Cohn, a staunch free-trade advocate, announced his resignation in March 2018 after Trump imposed tariffs on imported steel and aluminum. The former Goldman Sachs president and registered Democrat clashed frequently on trade with Trump and his hardline protectionist advisers.

"I think everyone loses in a trade war. We are an 80 percent service economy. The service side of the economy is doing very well, because, guess what, it's not being tariffed,” Cohn said. 

Since Cohn’s departure, Trump has imposed tariffs on $250 billion in goods from China, has floated another tranche on roughly $300 billion in Chinese products and is considering import taxes on foreign autos.
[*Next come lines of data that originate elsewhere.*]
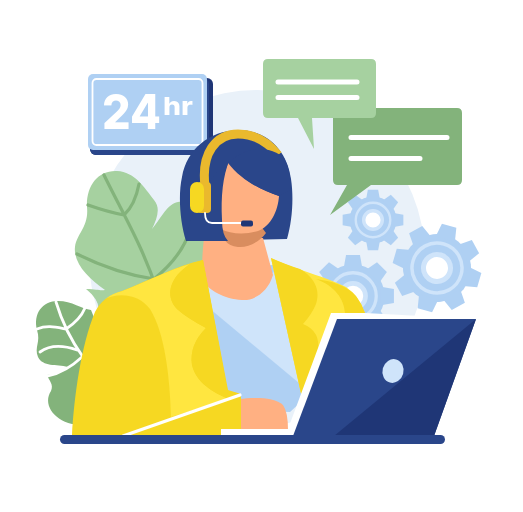
<!DOCTYPE html>
<html lang="en">
<head>
<meta charset="utf-8">
<title>24 hr customer support</title>
<style>
:root {
  --paper: #ffffff;
  --halo: #e9f1f9;
  --sky: #afd0f3;
  --sky-light: #cfe4fa;
  --navy: #2a468a;
  --navy-dark: #1f3676;
  --green: #83b37b;
  --green-light: #a6d1a0;
  --yellow: #f6d822;
  --yellow-light: #ffe640;
  --gold: #eab92d;
  --skin: #ffb082;
  --skin-shade: #d98d5f;
}
html, body { margin: 0; background: var(--paper); overflow: hidden; }
.illustration { display: block; width: 523px; height: 512px; }
.halo { fill: var(--halo); }
.sky { fill: var(--sky); }
.sky-light { fill: var(--sky-light); }
.navy { fill: var(--navy); }
.navy-dark { fill: var(--navy-dark); }
.green { fill: var(--green); }
.green-light { fill: var(--green-light); }
.yellow { fill: var(--yellow); }
.yellow-light { fill: var(--yellow-light); }
.gold { fill: var(--gold); }
.skin { fill: var(--skin); }
.skin-shade { fill: var(--skin-shade); }
.paper { fill: var(--paper); }
.line { fill: none; stroke: var(--paper); stroke-linecap: round; stroke-linejoin: round; }
.vein { fill: none; stroke: var(--green); stroke-width: 3.2; stroke-linecap: round; }
.gear-ring { fill: var(--paper); stroke: var(--sky-light); stroke-width: 5; }
.band { fill: none; stroke: var(--gold); stroke-width: 9; }
.hours { fill: var(--paper); font-family: Inter, "Open Sans", sans-serif; font-weight: 800; }
</style>
</head>
<body>
<svg class="illustration" viewBox="0 0 523 512" role="img" aria-label="Support agent with a headset working at a laptop, 24 hr">
  <defs>
    <polygon id="tooth" points="-10,-30 -7.5,-44 7.5,-44 10,-30"/>
    <g id="gear">
      <g class="sky">
        <circle r="34"/>
        <use href="#tooth"/>
        <use href="#tooth" transform="rotate(45)"/>
        <use href="#tooth" transform="rotate(90)"/>
        <use href="#tooth" transform="rotate(135)"/>
        <use href="#tooth" transform="rotate(180)"/>
        <use href="#tooth" transform="rotate(225)"/>
        <use href="#tooth" transform="rotate(270)"/>
        <use href="#tooth" transform="rotate(315)"/>
      </g>
      <circle r="25" fill="none" stroke="var(--sky-light)" stroke-width="3.5"/>
      <circle class="gear-ring" r="13.5" stroke-width="3"/>
    </g>
    <clipPath id="jacket-clip">
      <path d="M72 435C74 398 81 345 95 312Q103 296 122 291C150 280 176 266 203 260L241 394V435Z"/>
    </clipPath>
  </defs>

  <circle class="halo" cx="257" cy="258" r="168"/>

  <g id="gears">
    <use href="#gear" transform="translate(373 220) scale(.69)"/>
    <use href="#gear" transform="translate(353 296) scale(.93)"/>
    <use href="#gear" transform="translate(437 268) rotate(16)"/>
  </g>

  <g id="large-leaf">
    <path class="green-light" d="M92 320C100 313 103 303 86 289C98 289 99 291 105 290C89 279 73 263 75 247C77 233 89 227 87 207C86 186 98 170 117 171C135 172 144 187 154 200C161 208 157 219 152 229C162 217 167 204 178 202C190 200 205 215 215 235L210 300L110 330Z"/>
    <path class="vein" d="M104 175C122 212 142 245 157 290M88 205Q108 212 124 215Q135 205 139 184M77 254C101 266 127 275 154 279C170 266 184 250 190 230"/>
  </g>

  <g id="small-leaf">
    <path class="green" d="M72 424C52 419 43 403 51 391C54 384 49 381 47 375C53 375 60 372 68 367C56 364 43 367 38 357C34 347 41 342 37 330C33 314 42 301 58 301C72 301 82 309 91 310L105 345L82 424Z"/>
    <path class="line" stroke-width="2.8" d="M56 302C62 322 70 339 83 357M37 329C47 325 55 327 66 329Q80 320 85 308M40 352Q54 342 77 350M48 376Q66 372 82 357"/>
  </g>

  <g id="hours-sign">
    <rect class="navy-dark" x="90" y="78" width="123" height="77" rx="6"/>
    <rect class="navy" x="90" y="78" width="119" height="77" rx="6"/>
    <rect class="sky" x="88" y="74" width="119" height="76" rx="5"/>
    <rect class="line" x="92.5" y="79" width="110" height="66" rx="4" stroke-width="1.8"/>
    <text class="hours" x="102" y="129" font-size="48" textLength="59" lengthAdjust="spacingAndGlyphs">24</text>
    <text class="hours" x="163" y="115" font-size="25" textLength="30" lengthAdjust="spacingAndGlyphs">hr</text>
  </g>

  <g id="chat-bubbles">
    <path class="green" d="M338 108H457Q462 108 462 113V180Q462 185 457 185H371L330 215L347 185H338Q333 185 333 180V113Q333 108 338 108Z"/>
    <path class="green-light" d="M268 59H371Q376 59 376 64V113Q376 118 371 118H312L314 149L298 118H268Q263 118 263 113V64Q263 59 268 59Z"/>
    <path class="line" stroke-width="5" d="M278 82H357M278 97.500H357M351 137.500H447M351 158.500H420"/>
  </g>

  <g id="agent">
    <path class="navy" d="M186 241C180 222 178 195 182 177C187 149 209 131 238 130C267 130 287 150 291 179C294 199 292 222 287 239L235 240Z"/>

    <g id="shirt-and-neck">
      <path class="sky" d="M201 270L273 265L303 400L290 412L228 410Z"/>
      <path class="sky-light" d="M209 308L299 383L274 272L240 292L207 285Z"/>
      <path class="skin" d="M204 238H263L273 275C268 292 254 301 242 300C224 299 209 290 203 281Q201 262 204 238Z"/>
      <path class="skin-shade" d="M222 229C222 238 226 246 238 247C249 248 260 241 266 233L260 225Z"/>
    </g>

    <g id="face">
      <path class="skin" d="M228 163C241 180 261 190 279 196C278 211 271 226 258 231C245 235 230 234 221 229Q217 190 228 163Z"/>
      <path class="navy" d="M186 241C191 210 206 178 229 161Q220 184 222 220Q222 235 228 241Z"/>
    </g>

    <g id="jacket">
      <path class="yellow" d="M72 435C74 398 81 345 95 312Q103 296 122 291C150 280 176 266 203 260L228 390L241 394V435Z"/>
      <path class="yellow-light" d="M102 300Q112 293 122 291C148 281 173 268 190 264C169 278 165 296 177 309Q187 318 206 328Q189 345 192 365C196 382 212 392 229 399L171 417C170 378 165 333 150 309C140 295 120 291 102 300Z" clip-path="url(#jacket-clip)"/>
      <path class="yellow-light" d="M193 263L203 260L229 399C212 392 196 382 192 365Q189 345 206 328Q187 318 177 309C165 296 169 278 193 263Z" fill-opacity="0"/>
      <path class="yellow" d="M190 264L203 260L229 399C212 392 196 382 192 365Q189 345 206 328Q187 318 177 309C165 296 169 278 190 264Z"/>
      <path class="yellow-light" d="M271 258C296 270 327 277 346 287Q359 296 365 313L332 320L302 398Z"/>
      <path class="yellow" d="M271 258Q287 265 300 269C314 277 321 290 316 304Q312 314 303 324Q321 331 318 352L302 398Z"/>
      <path class="yellow" d="M316 279C331 281 348 286 356 296Q362 304 365 313H345C344 299 335 286 316 279Z"/>
    </g>

    <g id="arm">
      <path class="skin" d="M239 399C254 397 275 397 283 405Q288 412 288 430H239Z"/>
      <path class="yellow" d="M125 436L241 395V436Z"/>
      <path class="line" stroke-width="3.200" stroke-linecap="butt" d="M123 436L240 395"/>
    </g>

    <g id="headset">
      <path class="band" d="M205 186C201 153 216 134 238 134C254 134 268 142 278 155" stroke-width="9"/>
      <path class="navy" d="M229 162C246 146 269 145 284 158Q291 170 291 190L279 196C261 190 241 180 229 162Z"/>
      <rect class="gold" x="197" y="182" width="14" height="31" rx="4"/>
      <rect class="yellow" x="190" y="182" width="14" height="31" rx="7"/>
      <path class="line" stroke-width="1.800" d="M205 213Q205 223 212 223H243"/>
      <rect class="navy-dark" x="241" y="220.500" width="12" height="6" rx="2"/>
    </g>
  </g>

  <g id="laptop">
    <path class="paper" d="M221 429H288L331 313H365L476 319L434 436H221Z"/>
    <path class="navy" d="M337 319H476L434 436H293Z"/>
    <path class="navy-dark" d="M476 319L434 436H334Z"/>
    <ellipse class="sky-light" cx="393" cy="371" rx="10.500" ry="12" transform="rotate(15 393 371)"/>
  </g>

  <rect id="desk" class="navy" x="60" y="435" width="385" height="9" rx="4.500"/>
</svg>
</body>
</html>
Trump also threatened to tariff all Mexican goods over immigration concerns, but has stood down from that threat.

Trump has argued that the U.S. is benefiting from his tariffs through taxes taken in by the Treasury Department, which are being paid by U.S. importers and consumers. The president also attributes a sharp slowdown in China to his trade policy.

While the yearlong trade war has hindered China’s economy in some ways, Cohn said that the country was due for a slowdown regardless of Trump’s tariffs.
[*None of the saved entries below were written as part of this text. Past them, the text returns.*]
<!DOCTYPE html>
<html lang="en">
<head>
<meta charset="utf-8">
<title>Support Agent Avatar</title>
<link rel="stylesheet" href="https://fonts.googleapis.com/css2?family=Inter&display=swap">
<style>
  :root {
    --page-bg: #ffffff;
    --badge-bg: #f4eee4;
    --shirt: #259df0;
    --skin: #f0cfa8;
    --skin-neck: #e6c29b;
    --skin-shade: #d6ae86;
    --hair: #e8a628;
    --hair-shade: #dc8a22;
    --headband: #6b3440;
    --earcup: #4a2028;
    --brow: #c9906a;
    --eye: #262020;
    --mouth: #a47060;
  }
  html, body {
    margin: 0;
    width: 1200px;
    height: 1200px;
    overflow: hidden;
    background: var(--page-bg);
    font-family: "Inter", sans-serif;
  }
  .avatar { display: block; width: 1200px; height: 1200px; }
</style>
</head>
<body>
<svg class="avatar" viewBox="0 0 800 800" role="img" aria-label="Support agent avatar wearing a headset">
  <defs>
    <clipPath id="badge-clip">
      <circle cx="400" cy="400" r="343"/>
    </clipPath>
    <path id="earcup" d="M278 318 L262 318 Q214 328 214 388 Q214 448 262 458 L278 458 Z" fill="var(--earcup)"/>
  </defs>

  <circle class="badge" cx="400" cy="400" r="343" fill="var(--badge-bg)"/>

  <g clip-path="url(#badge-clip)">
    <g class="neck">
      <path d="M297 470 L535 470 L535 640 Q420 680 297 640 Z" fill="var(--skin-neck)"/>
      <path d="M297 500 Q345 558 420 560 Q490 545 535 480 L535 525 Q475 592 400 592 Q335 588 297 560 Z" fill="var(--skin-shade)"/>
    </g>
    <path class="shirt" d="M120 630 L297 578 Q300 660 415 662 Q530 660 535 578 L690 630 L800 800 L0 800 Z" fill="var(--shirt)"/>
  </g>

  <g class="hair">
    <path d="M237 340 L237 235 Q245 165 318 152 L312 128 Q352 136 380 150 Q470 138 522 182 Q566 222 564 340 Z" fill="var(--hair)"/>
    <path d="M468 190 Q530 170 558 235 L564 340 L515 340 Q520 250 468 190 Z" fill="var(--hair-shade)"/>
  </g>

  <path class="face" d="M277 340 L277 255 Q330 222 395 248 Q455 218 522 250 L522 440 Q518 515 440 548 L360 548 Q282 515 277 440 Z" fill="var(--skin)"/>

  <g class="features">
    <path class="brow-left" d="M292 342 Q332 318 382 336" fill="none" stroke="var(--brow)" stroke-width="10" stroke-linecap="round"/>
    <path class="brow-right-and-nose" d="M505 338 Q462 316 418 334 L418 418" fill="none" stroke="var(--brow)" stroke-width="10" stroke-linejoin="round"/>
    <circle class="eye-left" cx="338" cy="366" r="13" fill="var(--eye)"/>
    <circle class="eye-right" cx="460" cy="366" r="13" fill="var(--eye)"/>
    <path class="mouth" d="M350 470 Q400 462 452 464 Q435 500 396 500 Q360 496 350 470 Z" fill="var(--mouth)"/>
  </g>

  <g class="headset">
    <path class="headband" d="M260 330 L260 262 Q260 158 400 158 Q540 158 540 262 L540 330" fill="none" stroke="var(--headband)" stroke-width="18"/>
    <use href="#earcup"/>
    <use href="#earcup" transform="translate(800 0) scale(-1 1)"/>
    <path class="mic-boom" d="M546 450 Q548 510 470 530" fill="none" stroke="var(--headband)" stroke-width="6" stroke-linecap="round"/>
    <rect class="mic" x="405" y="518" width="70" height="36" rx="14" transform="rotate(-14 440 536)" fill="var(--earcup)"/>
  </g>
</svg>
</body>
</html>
"I think the Chinese economy was going to slow down with or without a trade war," Cohn said, ceding that Trump was right to target the country’s alleged theft of intellectual property.
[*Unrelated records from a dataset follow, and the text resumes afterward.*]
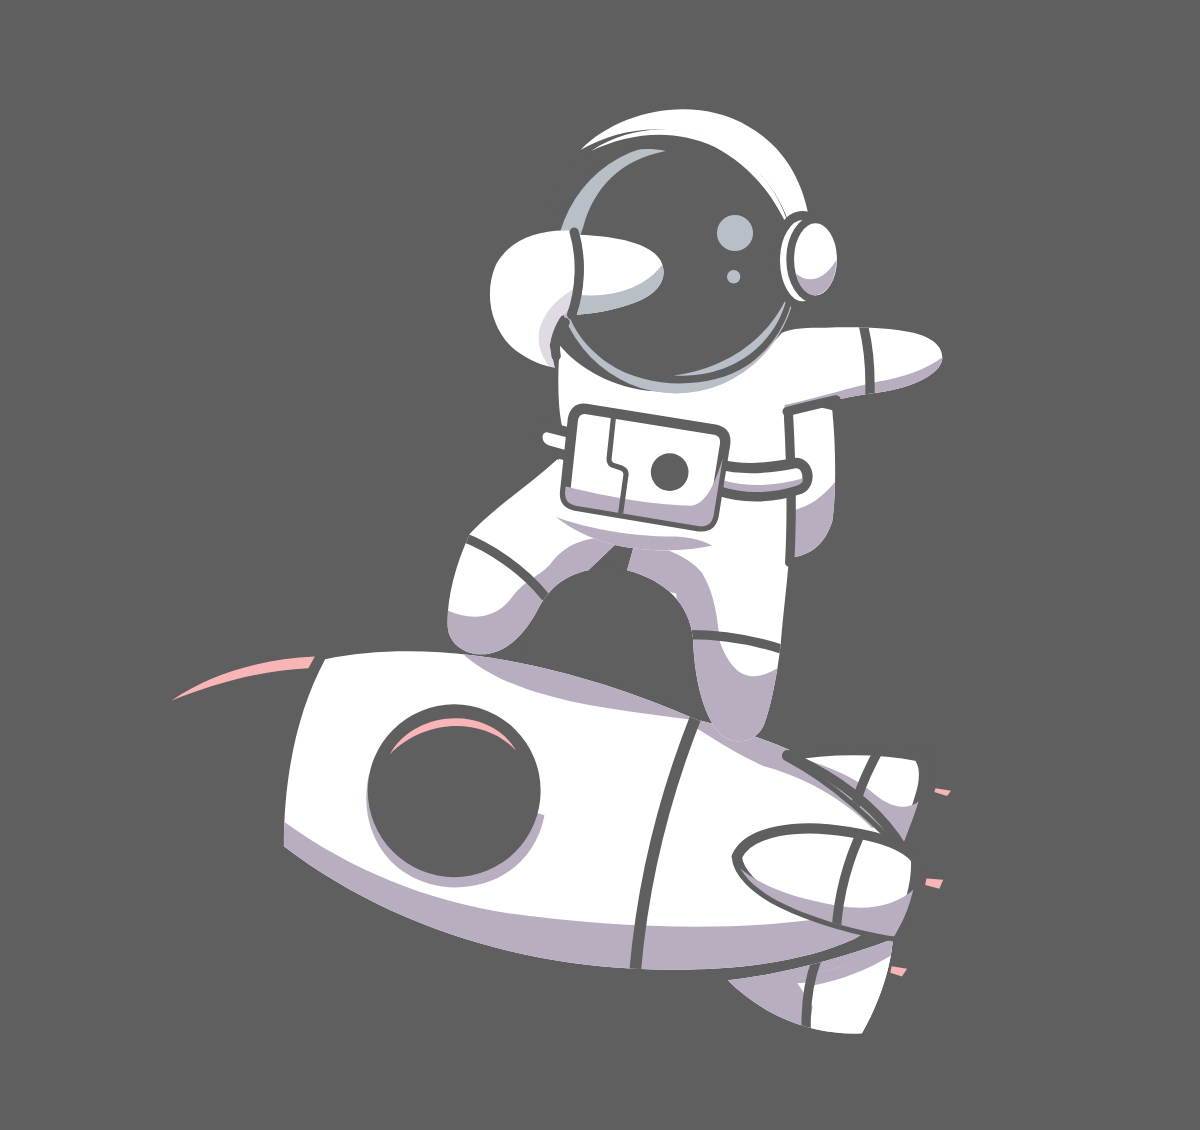
<!DOCTYPE html>
<html lang="en">
<head>
<meta charset="utf-8">
<title>Astronaut dabbing on a rocket</title>
<style>
:root{--space:#5f5f5f;--suit:#ffffff;--shade:#b9aec0;--glass:#b9bfc7;--pink:#f9b5b6}
html,body{margin:0;padding:0;background:var(--space)}
body{width:1200px;height:1130px;overflow:hidden}
svg{display:block;width:1200px;height:1130px}
.suit{fill:var(--suit)}
.shade{fill:var(--shade)}
.glass{fill:var(--glass)}
.space{fill:var(--space)}
.pink{fill:var(--pink)}
.seam{fill:none;stroke:var(--space);stroke-width:3.6;stroke-linecap:round;stroke-linejoin:round}
.outlined{stroke:var(--space);stroke-width:4;stroke-linejoin:round}
</style>
</head>
<body>
<svg viewBox="0 0 465 438" preserveAspectRatio="none" role="img" aria-label="Astronaut dabbing while riding a rocket">
<defs>
<path id="hull-shape" d="M126 255.500C143 252 163 251.500 183 254C212 257.500 243 267 270 279C289 283.500 307 290 322 299C335 307 344 318 349 330C350 345 345 356 331 364C309 374 278 377 246 375.500C196 373 148 357 110 328C110 301 115 276 126 255.500Z"/>
<path id="mid-fin-shape" d="M285.500 332C290 322 309 319 329 322.500C342 324.500 351 328 355 333C355.500 343 352 354 346.500 363C333 361 315 356 303 350C292 344.500 286 338 285.500 332Z"/>
<path id="top-fin-shape" d="M305 293C321 290 341 290 355.500 293C359 296 358.500 303 356.500 309C354.500 316 352 322 349.500 328.500C338 317 324 303 305 293Z"/>
<path id="low-fin-shape" d="M282 380C300 378 322 373 346 364C345 377 340 390 334 400.500C315 401.500 296 394 282 380Z"/>
<path id="left-leg-shape" d="M216 178C205 188 190 198 182 207C176 220 173 233 173.500 243C174 250 181 254.500 189 253.500C197 252 203 246 208 237C212 229 218 223 228 221L250 200Z"/>
<path id="right-leg-shape" d="M250 196L306 184C308 208 304 230 302.500 250C301 262 299 273 296 281C293 288 284 289.500 278.500 284C272 276 269 262 268.500 247C267 234 258 225 243 221Z"/>
<path id="box-shape" d="M227 158.500L277 166.500Q281.500 167.500 281 172L276.500 200Q275.500 204.500 271 204L223 196Q218.500 195 219 190.500L222 162.500Q223 158 227 158.500Z"/>
<path id="hand-shape" d="M224.500 91C238 91.500 252 94 256 101C259 107 256 113 248 116.500C241 119.500 232 121.500 223.500 122C226.500 112 227 101 224.500 91Z"/>
<path id="elbow-shape" d="M222 89.500C209 88.500 197 93 192 103C187 115 191 129 200 136C205 139.500 210 142 215 142.500L213 134C214 129 215 126 217.500 122.500C222 121 223.500 111 223.500 105C223.500 99 223 94 222 89.500Z"/>
<path id="pack-shape" d="M306 159C312 157.500 318 157.500 322.500 159C324 174 324 192 322.500 202C320 210 315 215 307 216Z"/>
<path id="torso-shape" d="M217 134C235 155 275 162 303 129C307 127 313 127 320 127C332 126.500 345 127 354 129C362 131 366 135 365 140C363 146 352 151 337 152.500C327 154 316 157 305 160L307 195C298 208 272 215 250 213C234 212 219 205 212 197C216 186 217 175 218 166C216 158 216 144 217 134Z"/>
<clipPath id="hull-clip"><use href="#hull-shape"/></clipPath>
<clipPath id="mid-fin-clip"><use href="#mid-fin-shape"/></clipPath>
<clipPath id="top-fin-clip"><use href="#top-fin-shape"/></clipPath>
<clipPath id="low-fin-clip"><use href="#low-fin-shape"/></clipPath>
<clipPath id="left-leg-clip"><use href="#left-leg-shape"/></clipPath>
<clipPath id="right-leg-clip"><use href="#right-leg-shape"/></clipPath>
<clipPath id="box-clip"><use href="#box-shape"/></clipPath>
<clipPath id="hand-clip"><use href="#hand-shape"/></clipPath>
<clipPath id="elbow-clip"><use href="#elbow-shape"/></clipPath>
<clipPath id="pack-clip"><use href="#pack-shape"/></clipPath>
<clipPath id="torso-clip"><use href="#torso-shape"/></clipPath>
</defs>

<rect class="space" width="465" height="438"/>

<g id="sparks" class="pink">
<path d="M66.500 271.500C82 261 101 255.500 122 254.500L119.500 259C100 260 83 265 66.500 271.500Z"/>
<path d="M362.500 305.500L368.500 306.500L367 308.500L362 307Z"/>
<path d="M359 340.500L365.500 341L364 344.500L358.500 343Z"/>
<path d="M345.500 374.500L351.500 375.500L349.500 378.500L345 377Z"/>
</g>

<g id="rocket">
<g id="low-fin">
<use href="#low-fin-shape" class="suit"/>
<g clip-path="url(#low-fin-clip)">
<path class="shade" d="M278 376L348 360L344 372C328 378 318 381 309 381C313 388 320 393 314 402C300 398 288 390 278 376Z"/>
<path class="suit" d="M317 377C330 374 340 370 348 364L336 402L313 402Z"/>
<path class="shade" d="M316 377C328 375 338 370 347 364L346 370C336 376 326 380 315 382Z"/>
<path class="seam" d="M316.500 372C313 381 312 392 312.500 402"/>
</g>
</g>
<g id="hull">
<use href="#hull-shape" class="suit"/>
<g clip-path="url(#hull-clip)">
<path class="shade" d="M108 317C135 337 165 349 197 354C240 360 285 361 318 356L345 352L340 382L230 384L104 336Z"/>
<path class="shade" d="M176 250C183 258 194 264 207 268C226 274 246 276 268 279L272 272L200 248Z"/>
<path class="shade" d="M270 276C288 281 306 287 321 297L345 318L338 321C326 309 311 301 296 297C285 292 276 286 268 281Z"/>
<path class="seam" style="stroke-width:4.500" d="M270 277C258 307 249 341 246 378"/>
</g>
</g>
<g id="porthole">
<path class="shade" d="M143 300C138 322 151 343 176 344C195 344 208 332 211 316L176 306Z"/>
<circle class="space" cx="176" cy="306.500" r="33.500"/>
<path class="pink" d="M151 292.500C161 274.500 190 273.500 200 291C188 278 165 278 151 292.500Z"/>
</g>
<g id="top-fin">
<use href="#top-fin-shape" class="suit outlined"/>
<g clip-path="url(#top-fin-clip)">
<path class="shade" d="M302 291C318 296 332 301 339 308C345 313 352 315 358 309L350 332Z"/>
<path class="seam" d="M341.500 289C337 297 333 305 331 314"/>
</g>
<path class="seam" d="M305 292.500C326 302 341 314 350 329"/>
<path class="space" d="M357.500 290L362 290L362 312L351 331L349.500 329C352 321 357 311 357.800 303Z"/>
</g>
<g id="mid-fin">
<use href="#mid-fin-shape" class="suit outlined"/>
<g clip-path="url(#mid-fin-clip)">
<path class="shade" d="M284 334C294 344 308 348 324 351C336 353 347 352 356 343L348 368L300 356Z"/>
<path class="seam" d="M335 320C329 332 325 345 324 361"/>
</g>
</g>
</g>

<g id="astronaut">
<g id="backpack">
<use href="#pack-shape" class="suit"/>
<g clip-path="url(#pack-clip)"><path class="shade" d="M304 198C312 198 319 193 325 185L325 220L304 220Z"/></g>
</g>

<g id="legs">
<path class="space" d="M203 249C206 235 214 222 233 220C254 219 267 230 269 247L270 277C249 268 225 261 203 257Z"/>
<use href="#left-leg-shape" class="suit"/>
<g clip-path="url(#left-leg-clip)">
<path class="shade" d="M172 236C182 241 192 240 198 232C203 225 208 224 213 219C219 211 226 208 240 208L252 224L206 262L168 256Z"/>
<path class="seam" d="M179 208C190 212 203 221 211 231"/>
</g>
<use href="#right-leg-shape" class="suit"/>
<g clip-path="url(#right-leg-clip)">
<path class="shade" d="M235 206C250 210 266 214 272 222C277 230 278 240 279 249C284 262 291 266 303 258L300 294L268 294L262 230L236 224Z"/>
<path class="seam" d="M267 246C279 246 292 248 304 252"/>
</g>
</g>

<g id="torso">
<use href="#torso-shape" class="suit"/>
<g clip-path="url(#torso-clip)">
<path class="shade" d="M210 198C220 203 240 208 262 208C276 209 282 214 278 220L236 222Z"/>
<path class="shade" d="M304 157C318 154 330 150 340 148C351 146 360 143 367 137L366 154L304 164Z"/>
<path class="seam" d="M334 124C336.500 133 337.500 144 337 155"/>
</g>
<path class="seam" d="M305.500 160C306.500 178 307 200 306 218"/>
<path class="seam" d="M305 159.500C311 158 317 156.500 324 155"/>
</g>

<g id="belt">
<path class="suit outlined" d="M212 165.500L222 168L221 177L212 174.500C207 172.500 207 166 212 165.500Z"/>
<path class="suit outlined" d="M279 180C288 182.500 298 181.500 308 179.500C313 179 315 187 310 189.500C300 193 288 193.500 278 190Z"/>
<path class="shade" d="M279 186C290 189 300 188.500 311 185.500C311.500 187 310 188 308 188.500C298 191.500 288 191.500 279 188.500Z"/>
</g>
<g id="control-box">
<use href="#box-shape" class="suit outlined"/>
<g clip-path="url(#box-clip)">
<path class="shade" d="M217 188C236 193 256 196 268 196C274 195 277 187 280 178L284 178L278 208L216 198Z"/>
<path class="seam" style="stroke-width:2" d="M238 159L236 178Q236 180 238 180.500L241 181.500Q243 182.500 242.500 184.500L240.500 199"/>
</g>
<circle class="space" cx="259.500" cy="183" r="7.300"/>
</g>

<g id="helmet">
<path class="suit" d="M225 58C241 42 270 37 290 49C304 57 312 71 314 88L304 96C301 77 288 58 268 52C252 48 238 51 225 58Z"/>
<ellipse class="glass" cx="262" cy="104" rx="47" ry="48.500"/>
<path class="space" d="M226 60C243 48 268 47 285 59C301 70 309 88 308.500 105C308 121 301 134 289 142C275 151 251 151 236 141C226 134 218 124 218 108L218 104C224 98 224 93 226 88C230 73 240 62 258 58.500C243 55.500 229 62 222 73C220 77 218 82 217 86L213 78C216 71 220 65 226 60Z"/>
<path class="suit" d="M229 58.500C247 46.500 271 48 287 60C297 68 304 79 306.500 91C300 75 290 64 277 57C261 49.500 244 51.500 229 58.500Z"/>
<path class="glass" d="M261 145.500C281 143 297 132 305 115C301 133 284 147 261 145.500Z"/>
<circle class="glass" cx="284.800" cy="90.300" r="7"/>
<circle class="glass" cx="284.300" cy="107.300" r="2.600"/>
</g>

<g id="headphone">
<ellipse class="suit outlined" cx="311" cy="101" rx="10.500" ry="17.500" style="stroke-width:3.500"/>
<ellipse class="suit outlined" cx="316" cy="100.500" rx="9.800" ry="15.500" style="stroke-width:3"/>
<path class="shade" d="M308.500 106C313 110 319 109 324 101C324 110 319.500 114.500 315.500 114.500C312 114 309.500 111 308.500 106Z"/>
</g>

<g id="dab-arm">
<use href="#elbow-shape" class="suit"/>
<g clip-path="url(#elbow-clip)"><path class="shade" d="M224 111C217 115 211 120 209 128C208 134 210 139 215 145L222 140L226 112Z" opacity=".45"/></g>
<path class="seam" d="M219 125C216 128 214.500 132 215.500 138"/>
<use href="#hand-shape" class="suit"/>
<g clip-path="url(#hand-clip)"><path class="glass" d="M222 114C236 116 250 112 257 102L262 112L240 126L220 124Z"/></g>
<path class="seam" d="M222.500 90C225.500 100 225 112 221.500 122"/>
</g>
</g>
</svg>
</body>
</html>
Cohn’s comments come a day after his former colleagues, Treasury Secretary Steven MnuchinSteven Terner MnuchinWorld Bank approves billion-plus annual China lending plan despite US objections On The Money: Congress races to beat deadline on shutdown | Trump asks Supreme Court to shield financial records from House Democrats | House passes bill to explicitly ban insider trading Hillicon Valley: Pelosi works to remove legal protections for tech companies from USMCA | Treasury sanctions Russian group over 0 million hack | Facebook sues Chinese individuals for ad fraud | Huawei takes legal action against FCC MORE and U.S. Trade Representative Robert LighthizerRobert (Bob) Emmet LighthizerPelosi casts doubt on USMCA deal in 2019 Pelosi sounds hopeful on new NAFTA deal despite tensions with White House On The Money: Economy adds 164K jobs in July | Trump signs two-year budget deal, but border showdown looms | US, EU strike deal on beef exports MORE, concluded a round of trade talks with Chinese officials in Shanghai. Negotiations are set to resume in Washington in September.